Tuesday, September 23, 2008


Today I am beginning this journal in response to my first counseling session. I am thinking today about the work I need to do in my department at church to restore joy and excitement in praise. Right now I have several folks who are spiritually troubled, and it tends to cloud the atmosphere. I don't know if it is responsible for a diminished willingness to participate fully, but I hope to find out, by God's grace.
Having people that I know in various degrees of spiritual turmoil or brokenness leaves me feeling sad and melancholy. I want to help them, but I am afraid of all the tension, confrontation, and anger I may encounter. It almost always is a reflection of some other problem, which I will then have to turn my attention to.
It seems like this job is less and less about music, and more and more about spiritual battle. When I left college, I went straight into performance music-- booking myself, recording albums, writing songs, and doing solo performances. Beth and I were happy that way, and I had minimum relationships to maintain. I was also not employed by Randy at New City, but I was free to come and go, as time and performances would allow. Now I am locked in most weekends when others are relaxing, going out to eat, going to movies, or leaving town for quick trips. Not that I want to do all those things, but it is still a feeling of restriction.
This week I will get Sunday off, and Michelle will be in charge. I'm thinking of visiting City Church in Nashville if Beth is willing to take a trip.

Friday, January 4, 2008

Happy new year

I had the opportunity, for the third year in a row, to play a New Year's Eve party at the St. John's Restaurant. This gourmet address is owned and operated by Daniel Lindley and Josh Carter, two high school classmates of my daughter.

They love jazz in their restaurant, and each New Year's Eve they have Jim Crumble and myself bring a 4-piece group in to create an atmosphere.

This time, Dexter Bell played bass, and we called Alan Wyatt of Lee University in Cleveland to play tenor saxophone.

Suffice it to say that playing live jazz is an avocation of mine, since completing a master's in jazz at the university of Tennessee in 1996. I say avocation because it continues to be an active interest but I am unable to practice and focus on jazz improvisation to the extent that a real jazz performer should.

This time, though, Alan made the evening different. He is probably this area's finest reed player, and is also a former classmate at UT. Twice during the evening he said, "this is a fun gig," and at the end he shook my hand and said, "we'll do this again."

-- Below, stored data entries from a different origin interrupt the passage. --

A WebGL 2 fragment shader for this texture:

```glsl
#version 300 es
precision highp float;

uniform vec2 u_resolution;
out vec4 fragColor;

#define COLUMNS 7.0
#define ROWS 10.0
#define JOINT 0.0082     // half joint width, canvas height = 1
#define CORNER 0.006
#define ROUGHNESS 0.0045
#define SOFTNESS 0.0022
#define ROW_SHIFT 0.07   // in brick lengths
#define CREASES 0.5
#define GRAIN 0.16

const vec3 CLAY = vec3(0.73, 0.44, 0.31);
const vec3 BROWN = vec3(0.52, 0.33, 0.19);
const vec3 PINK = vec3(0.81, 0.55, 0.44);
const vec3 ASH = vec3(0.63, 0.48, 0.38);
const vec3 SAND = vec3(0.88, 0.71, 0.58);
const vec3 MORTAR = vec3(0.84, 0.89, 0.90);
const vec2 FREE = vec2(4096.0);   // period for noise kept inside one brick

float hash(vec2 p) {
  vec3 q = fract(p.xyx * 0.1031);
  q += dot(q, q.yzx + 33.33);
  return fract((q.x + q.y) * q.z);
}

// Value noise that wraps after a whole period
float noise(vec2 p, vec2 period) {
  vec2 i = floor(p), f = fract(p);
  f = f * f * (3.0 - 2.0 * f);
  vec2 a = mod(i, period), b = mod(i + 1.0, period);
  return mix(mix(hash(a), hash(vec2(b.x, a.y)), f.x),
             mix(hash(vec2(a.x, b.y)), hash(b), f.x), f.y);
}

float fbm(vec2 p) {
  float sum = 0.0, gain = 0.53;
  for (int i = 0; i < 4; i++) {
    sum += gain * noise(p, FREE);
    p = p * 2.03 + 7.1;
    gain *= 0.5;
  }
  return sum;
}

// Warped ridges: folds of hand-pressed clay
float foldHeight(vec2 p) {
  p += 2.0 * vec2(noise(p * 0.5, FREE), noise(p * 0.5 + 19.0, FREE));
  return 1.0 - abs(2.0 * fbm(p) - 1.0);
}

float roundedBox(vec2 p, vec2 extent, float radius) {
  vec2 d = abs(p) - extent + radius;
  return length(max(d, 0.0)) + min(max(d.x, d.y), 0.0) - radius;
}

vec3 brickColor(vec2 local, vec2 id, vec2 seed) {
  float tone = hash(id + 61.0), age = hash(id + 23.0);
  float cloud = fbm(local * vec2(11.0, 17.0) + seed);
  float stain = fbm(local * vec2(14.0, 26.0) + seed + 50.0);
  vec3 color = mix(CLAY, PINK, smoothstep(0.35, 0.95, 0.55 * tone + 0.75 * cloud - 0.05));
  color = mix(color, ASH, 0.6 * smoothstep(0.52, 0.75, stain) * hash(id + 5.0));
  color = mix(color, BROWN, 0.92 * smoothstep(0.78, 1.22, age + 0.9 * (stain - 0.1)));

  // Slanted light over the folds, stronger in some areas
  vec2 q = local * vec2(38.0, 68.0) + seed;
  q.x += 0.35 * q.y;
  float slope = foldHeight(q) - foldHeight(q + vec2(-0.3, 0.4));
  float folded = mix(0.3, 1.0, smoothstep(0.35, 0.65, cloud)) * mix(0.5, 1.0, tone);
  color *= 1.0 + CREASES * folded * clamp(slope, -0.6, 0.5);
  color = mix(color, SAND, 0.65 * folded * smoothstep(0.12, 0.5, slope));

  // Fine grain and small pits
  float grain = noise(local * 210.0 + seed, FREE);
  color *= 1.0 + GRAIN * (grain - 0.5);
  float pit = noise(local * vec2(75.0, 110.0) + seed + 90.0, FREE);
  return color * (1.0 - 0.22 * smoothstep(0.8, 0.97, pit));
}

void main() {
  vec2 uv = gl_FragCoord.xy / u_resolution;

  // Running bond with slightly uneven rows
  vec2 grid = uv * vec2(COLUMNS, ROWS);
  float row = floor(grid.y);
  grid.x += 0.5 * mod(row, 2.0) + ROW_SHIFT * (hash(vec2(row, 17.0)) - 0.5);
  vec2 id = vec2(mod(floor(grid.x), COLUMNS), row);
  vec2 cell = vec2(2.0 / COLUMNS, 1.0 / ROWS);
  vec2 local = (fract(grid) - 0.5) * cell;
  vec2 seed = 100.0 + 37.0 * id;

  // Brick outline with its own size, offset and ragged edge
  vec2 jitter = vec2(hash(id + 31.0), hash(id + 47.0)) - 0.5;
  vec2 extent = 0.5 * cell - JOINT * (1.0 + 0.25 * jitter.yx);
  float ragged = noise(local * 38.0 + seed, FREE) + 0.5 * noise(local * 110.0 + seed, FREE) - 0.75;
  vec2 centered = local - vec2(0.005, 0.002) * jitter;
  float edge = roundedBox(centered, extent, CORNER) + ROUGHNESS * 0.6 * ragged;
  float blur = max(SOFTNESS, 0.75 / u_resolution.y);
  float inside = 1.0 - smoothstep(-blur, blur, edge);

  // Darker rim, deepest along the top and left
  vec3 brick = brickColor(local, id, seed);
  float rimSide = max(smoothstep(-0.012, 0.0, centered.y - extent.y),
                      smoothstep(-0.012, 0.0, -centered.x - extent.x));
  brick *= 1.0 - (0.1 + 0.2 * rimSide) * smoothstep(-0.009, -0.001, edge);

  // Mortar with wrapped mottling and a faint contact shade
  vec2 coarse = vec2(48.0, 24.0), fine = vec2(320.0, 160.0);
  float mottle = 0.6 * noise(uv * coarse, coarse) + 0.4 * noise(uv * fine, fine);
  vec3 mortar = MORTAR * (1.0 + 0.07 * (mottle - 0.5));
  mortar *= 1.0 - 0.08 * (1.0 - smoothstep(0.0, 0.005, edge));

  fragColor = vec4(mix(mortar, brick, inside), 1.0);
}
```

I came home with the unusual sense of both accomplishment and of growth. Most of my musical performance experiences now are those of being a band leader or mentor. In this case Alan clearly had the strongest chops and yet he still enjoyed himself, if we are to believe him. The sense of accomplishment was that I am able to cut this gig and come home not feeling like I have embarrassed myself.
Getting my jazz degree was one of the smart decisions of my whole life. It unified our family around something cool, just when our children were teenagers. It answered some abiding questions about musical structures that I had had for years. And it gave me a new hobby for the rest of my life; Marian McPartland is 90 years old this year. That's she above.

About Me

My photo
I am a person who is perceived as youthful, although I am in my late 50s. I play and sing music, and it tends to keep me in the culture, like a lot of young people do. I am a "high I" on the DISC Behavioral Test, which means I'm optimistic, enthusiastic, a team player, and I motivate others toward goals. I don't like exercise, but I have a high metabolism, so I don't tend to be overweight at this time in my life! I have recently been doing moderate exercise and physical therapy for a shoulder condition.